Task description | Set down, word for word, each line from the top of the data through the line that has "var(--paper); border: 1px"; omit every picture.

#### Study material

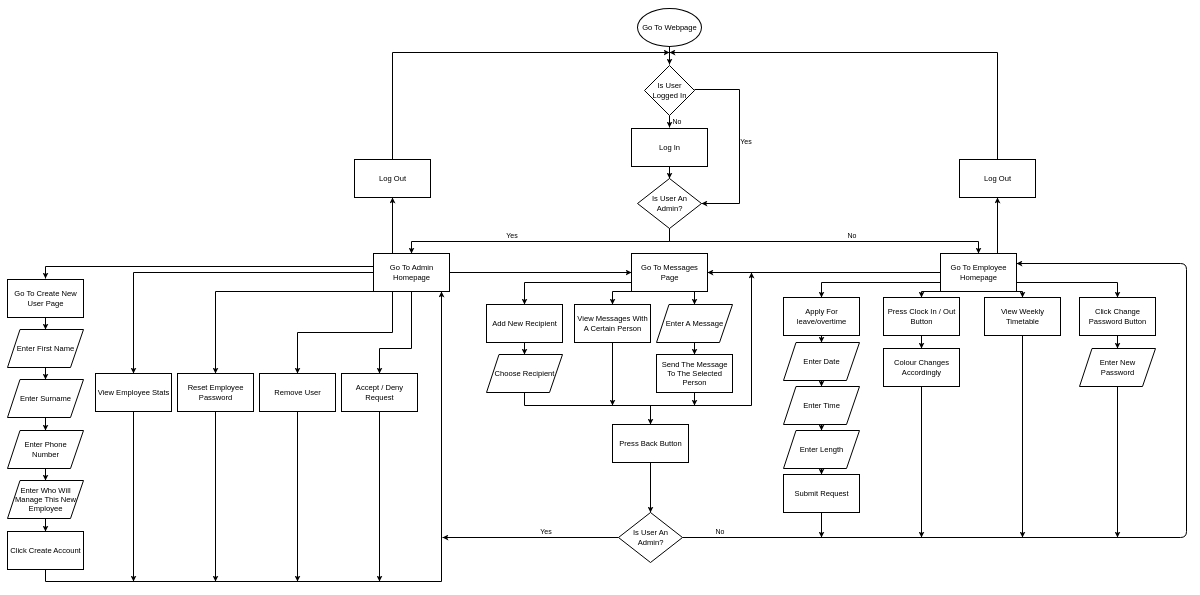
<!DOCTYPE html>
<html lang="en">
<head>
<meta charset="utf-8">
<title>Staff portal flowchart</title>
<style>
:root { --ink: #000; --paper: #fff; }
* { box-sizing: border-box; }
html, body { margin: 0; background: var(--paper); }
.flowchart {
  position: relative; width: 1200px; height: 595px; overflow: hidden;
  background: var(--paper); color: var(--ink);
  font: 7.6px/9.1px "Liberation Sans", Arial, sans-serif;
}
.connectors { position: absolute; inset: 0; fill: none; stroke: var(--ink); stroke-width: 1; }
.connectors .arrows { marker-end: url(#arrow); }
.shapes { position: absolute; width: 0; height: 0; }
.node {
  position: absolute; left: var(--x); top: var(--y); width: 77px; height: 39px;
  margin: -1px 0 0 -1px;
  display: flex; align-items: center; justify-content: center;
  text-align: center; white-space: nowrap;
}
.process { background: var(--paper); border: 1px solid var(--ink); }
.start { width: 65px; border: 1.5px solid var(--ink); border-radius: 50%; background: var(--paper); }
.decision { width: 65px; height: 51px; }
.decision.small { width: 51px; }
.node svg { position: absolute; left: 0; top: 0; width: 100%; height: 100%; fill: var(--paper); stroke: var(--ink); overflow: visible; }
.node span { position: relative; }
.edge-label { position: absolute; left: var(--x); top: var(--y); transform: translate(-50%, -50%); font-size: 7px; line-height: 8px; }
</style>
</head>
<body>
<main class="flowchart">
  <svg class="shapes" aria-hidden="true">
    <defs>
      <marker id="arrow" markerUnits="userSpaceOnUse" markerWidth="7" markerHeight="6" refX="6" refY="3" orient="auto">
        <path d="M0 0L6 3L0 6L1.5 3Z" fill="#000" stroke="none"/>
      </marker>
      <polygon id="data-shape" points="13,0.5 76.5,0.5 63.5,38.5 0.5,38.5"/>
      <polygon id="decision-shape" points="32.5,0.5 64.5,25.5 32.5,50.5 0.5,25.5"/>
      <polygon id="decision-small-shape" points="25.5,0.5 50.5,25.5 25.5,50.5 0.5,25.5"/>
    </defs>
  </svg>

  <svg class="connectors" width="1200" height="595" viewBox="0 0 1200 595" aria-hidden="true">
    <g transform="translate(-0.5 -0.5)">
      <g class="arrows" id="login-flow">
        <path d="M670 46V65"/>
        <path d="M670 116V128"/>
        <path d="M670 166V179"/>
        <path d="M695 90H740V204H702"/>
        <path d="M670 229V242H412V254"/>
        <path d="M670 229V242H979V254"/>
        <path d="M393 254V198"/>
        <path d="M393 160V53H670"/>
        <path d="M998 254V198"/>
        <path d="M998 160V53H670"/>
      </g>
      <g class="arrows" id="admin-flow">
        <path d="M374 267H46V279"/>
        <path d="M374 273H134V374"/>
        <path d="M393 292H216V374"/>
        <path d="M393 292V333H298V374"/>
        <path d="M412 292V349H380V374"/>
        <path d="M449 273H632"/>
        <path d="M46 317V330"/>
        <path d="M46 368V380"/>
        <path d="M46 418V431"/>
        <path d="M46 469V481"/>
        <path d="M46 519V532"/>
        <path d="M134 412V582"/>
        <path d="M216 412V582"/>
        <path d="M298 412V582"/>
        <path d="M380 412V582"/>
        <path d="M46 570V582H442V292"/>
      </g>
      <g class="arrows" id="messages-flow">
        <path d="M941 273H708"/>
        <path d="M632 283H525V305"/>
        <path d="M651 292H613V305"/>
        <path d="M695 292V305"/>
        <path d="M525 343V355"/>
        <path d="M695 343V355"/>
        <path d="M613 343V406"/>
        <path d="M695 393V406"/>
        <path d="M525 393V406H752V273"/>
        <path d="M651 406V425"/>
        <path d="M651 462V513"/>
        <path d="M619 538H443"/>
        <path d="M683 538H1181Q1187 538 1187 532V270Q1187 264 1181 264H1017"/>
      </g>
      <g class="arrows" id="employee-flow">
        <path d="M941 283H822V298"/>
        <path d="M941 292H922V298"/>
        <path d="M1017 292H1023V298"/>
        <path d="M1017 283H1118V298"/>
        <path d="M822 336V343"/>
        <path d="M822 380V387"/>
        <path d="M822 425V431"/>
        <path d="M822 469V475"/>
        <path d="M822 513V538"/>
        <path d="M922 336V349"/>
        <path d="M922 387V538"/>
        <path d="M1023 336V538"/>
        <path d="M1118 336V349"/>
        <path d="M1118 387V538"/>
      </g>
    </g>
  </svg>

  <!-- Login -->
  <div class="node start" style="--x:638px;--y:9px">Go To Webpage</div>
  <div class="node decision small" style="--x:645px;--y:66px"><svg><use href="#decision-small-shape"/></svg><span>Is User<br>Logged In</span></div>
  <div class="node process" style="--x:632px;--y:129px">Log In</div>
  <div class="node decision" style="--x:638px;--y:179px"><svg><use href="#decision-shape"/></svg><span>Is User An<br>Admin?</span></div>
  <div class="node process" style="--x:355px;--y:160px">Log Out</div>
  <div class="node process" style="--x:960px;--y:160px">Log Out</div>

  <!-- Home pages -->
  <div class="node process" style="--x:374px;--y:254px">Go To Admin<br>Homepage</div>
  <div class="node process" style="--x:632px;--y:254px">Go To Messages<br>Page</div>
  <div class="node process" style="--x:941px;--y:254px">Go To Employee<br>Homepage</div>

  <!-- Create user -->
  <div class="node process" style="--x:8px;--y:280px">Go To Create New<br>User Page</div>
  <div class="node data" style="--x:8px;--y:330px"><svg><use href="#data-shape"/></svg><span>Enter First Name</span></div>
  <div class="node data" style="--x:8px;--y:380px"><svg><use href="#data-shape"/></svg><span>Enter Surname</span></div>
  <div class="node data" style="--x:8px;--y:431px"><svg><use href="#data-shape"/></svg><span>Enter Phone<br>Number</span></div>
  <div class="node data" style="--x:8px;--y:481px"><svg><use href="#data-shape"/></svg><span>Enter Who Will<br>Manage This New<br>Employee</span></div>
  <div class="node process" style="--x:8px;--y:532px">Click Create Account</div>

  <!-- Admin actions -->
  <div class="node process" style="--x:96px;--y:374px">View Employee Stats</div>
  <div class="node process" style="--x:178px;--y:374px">Reset Employee<br>Password</div>
  <div class="node process" style="--x:260px;--y:374px">Remove User</div>
  <div class="node process" style="--x:342px;--y:374px">Accept / Deny<br>Request</div>

  <!-- Messages -->
  <div class="node process" style="--x:487px;--y:305px">Add New Recipient</div>
  <div class="node process" style="--x:575px;--y:305px">View Messages With<br>A Certain Person</div>
  <div class="node data" style="--x:657px;--y:305px"><svg><use href="#data-shape"/></svg><span>Enter A Message</span></div>
  <div class="node data" style="--x:487px;--y:355px"><svg><use href="#data-shape"/></svg><span>Choose Recipient</span></div>
  <div class="node process" style="--x:657px;--y:355px">Send The Message<br>To The Selected<br>Person</div>
  <div class="node process" style="--x:613px;--y:425px">Press Back Button</div>
  <div class="node decision" style="--x:619px;--y:513px"><svg><use href="#decision-shape"/></svg><span>Is User An<br>Admin?</span></div>

  <!-- Employee actions -->
  <div class="node process" style="--x:784px;--y:298px">Apply For<br>leave/overtime</div>
  <div class="node data" style="--x:784px;--y:343px"><svg><use href="#data-shape"/></svg><span>Enter Date</span></div>
  <div class="node data" style="--x:784px;--y:387px"><svg><use href="#data-shape"/></svg><span>Enter Time</span></div>
  <div class="node data" style="--x:784px;--y:431px"><svg><use href="#data-shape"/></svg><span>Enter Length</span></div>
  <div class="node process" style="--x:784px;--y:475px">Submit Request</div>
  <div class="node process" style="--x:884px;--y:298px">Press Clock In / Out<br>Button</div>
  <div class="node process" style="--x:884px;--y:349px">Colour Changes<br>Accordingly</div>
  <div class="node process" style="--x:985px;--y:298px">View Weekly<br>Timetable</div>
  <div class="node process" style="--x:1080px;--y:298px">Click Change<br>Password Button</div>
  <div class="node data" style="--x:1080px;--y:349px"><svg><use href="#data-shape"/></svg><span>Enter New<br>Password</span></div>

  <!-- Branch labels -->
  <span class="edge-label" style="--x:677px;--y:122px">No</span>
  <span class="edge-label" style="--x:746px;--y:142px">Yes</span>
  <span class="edge-label" style="--x:512px;--y:236px">Yes</span>
  <span class="edge-label" style="--x:852px;--y:236px">No</span>
  <span class="edge-label" style="--x:546px;--y:532px">Yes</span>
  <span class="edge-label" style="--x:720px;--y:532px">No</span>
</main>
</body>
</html>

########

Answer section |
<!DOCTYPE html>
<html lang="en">
<head>
<meta charset="utf-8">
<title>Staff portal flowchart</title>
<style>
:root { --ink: #000; --paper: #fff; }
* { box-sizing: border-box; }
html, body { margin: 0; background: var(--paper); }
.flowchart {
  position: relative; width: 1200px; height: 595px; overflow: hidden;
  background: var(--paper); color: var(--ink);
  font: 7.6px/9.1px "Liberation Sans", Arial, sans-serif;
}
.connectors { position: absolute; inset: 0; fill: none; stroke: var(--ink); stroke-width: 1; }
.connectors .arrows { marker-end: url(#arrow); }
.shapes { position: absolute; width: 0; height: 0; }
.node {
  position: absolute; left: var(--x); top: var(--y); width: 77px; height: 39px;
  margin: -1px 0 0 -1px;
  display: flex; align-items: center; justify-content: center;
  text-align: center; white-space: nowrap;
}
.process { background: var(--paper); border: 1px solid var(--ink); }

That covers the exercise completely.